A flash flood is a fast-moving flood in low-lying areas such as washes and canyons. Flash floods occur after intense thunderstorms that drop large amounts of rain in a short time. When this happens, the soil cannot absorb the water fast enough, so it collects in the channels and runs downward.
Flash floods are often preceded by a debris flow that contains rocks, brush, logs, and whatever else it picks up along the way.
Many times a flash flood occurs when no rain has fallen in the immediate area. In the desert southwest, this situation can become very dangerous for people engaged in outdoor activities such as hiking and off-roading and for motorists in general.
Flash floods are extremely dangerous because they happen quickly and often without warning. Areas that have the potential for flash flooding should be avoided when thunderstorms are nearby.
A vehicle is not a safe haven during a flash flood. Fifty percent of flash flood-related deaths occur when drivers attempt to drive through flooded washout areas. Do not attempt to cross a causeway covered by floodwater – flooding may mask damage to the pavement below. Just two feet of water can float even a large truck or SUV.

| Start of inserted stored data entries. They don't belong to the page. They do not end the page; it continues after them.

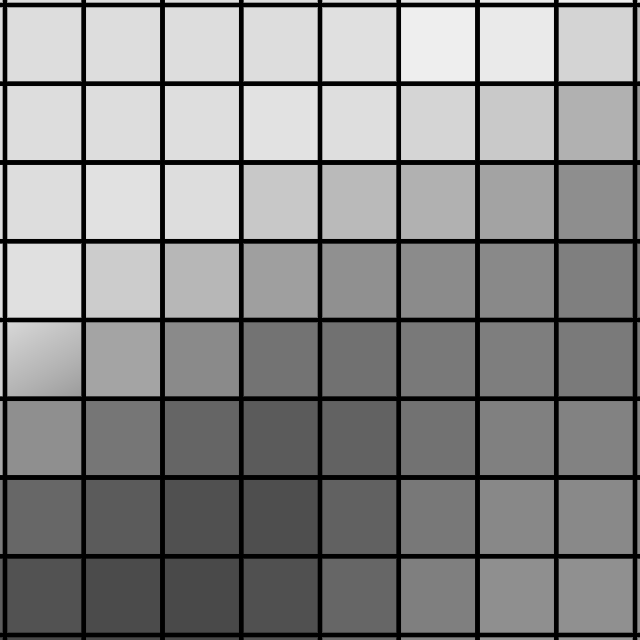
Give the GLSL for this pattern, as a WebGL 1 fragment shader.

```glsl
precision highp float;
// Eight by eight grey tiles with black grid lines, shaded by a diagonal falloff.

uniform vec2 u_resolution;

const float TILES = 8.0;
const float PITCH = 0.12305;          // tile spacing in canvas units
const float LINE_HALF_WIDTH = 0.0037; // in canvas units
const vec2 BLENDED_TILE = vec2(0.0, 4.0);

// Grey level at a tile position, counted right and down from the top left.
float shadeField(vec2 tile) {
  // Two overlapping ramps across the diagonal, from light to dark.
  float depth = tile.y + 0.55 * tile.x - 3.36;
  float grey = 221.0;
  grey -= 88.0 * smoothstep(-0.9, 2.7, depth);
  grey -= 60.0 * smoothstep(0.7, 4.6, depth);

  // Pale ridge where the light area ends.
  float ridge = (depth + 0.4) / 0.55;
  grey += 8.0 * exp(-ridge * ridge);

  // Lift on the right side, stronger towards the bottom.
  float liftStart = 3.4 - 0.17 * tile.y;
  grey += (20.0 + 7.3 * tile.y) * smoothstep(liftStart, 6.3, tile.x);
  return grey / 255.0;
}

// One inside the given tile, zero elsewhere.
float isTile(vec2 index, vec2 target) {
  vec2 offset = abs(index - target);
  return 1.0 - step(0.5, max(offset.x, offset.y));
}

// Smoothed coverage of the grid lines; pixel is one pixel in canvas units.
float gridLines(vec2 grid, float halfWidth, float pixel) {
  vec2 toLine = abs(fract(grid + 0.5) - 0.5) * PITCH;
  float dist = min(toLine.x, toLine.y) - halfWidth;
  return 1.0 - smoothstep(-0.5 * pixel, 0.5 * pixel, dist);
}

void main() {
  float side = min(u_resolution.x, u_resolution.y);
  vec2 centered = (gl_FragCoord.xy - 0.5 * u_resolution) / side;
  vec2 grid = vec2(centered.x, -centered.y) / PITCH + 0.5 * TILES;
  vec2 index = floor(grid);

  // Flat shade per tile, except one tile that shows the smooth field.
  vec2 samplePos = mix(index, grid - 0.5, isTile(index, BLENDED_TILE));
  float grey = shadeField(samplePos);

  grey *= 1.0 - gridLines(grid, LINE_HALF_WIDTH, 1.0 / side);
  gl_FragColor = vec4(vec3(grey), 1.0);
}
```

Find another route or wait. Most flash floods dissipate in about an hour.
The City of Fountain Hills is preparing for the upcoming monsoons by taking steps to reduce hazardous debris flows that reduce flooding as well as the amount of cleanup after a storm passes.
Public Works Director Justin Weldy also said the city is well equipped to respond more effectively to emergency cleanup.
Public safety officials have a key warning for motorists on the roads during a storm. Fire Chief Dave Ott and MCSO Captain Larry Kratzer remind people to stay safe and never enter a flooded laundry. “Drive, don’t drown.”
With the potential rains that come with the monsoon, the City of Fountain Hills is ready to offer sandbags to residents who need a barrier to help protect their property.
The bagging station will be at Fire Station #1 on Palisades Blvd. at Avenue des Fontaines. There is a limit of seven bags per person with sand, shovel and bags provided. Sometimes the labor to fill the bags may be available for those who need it.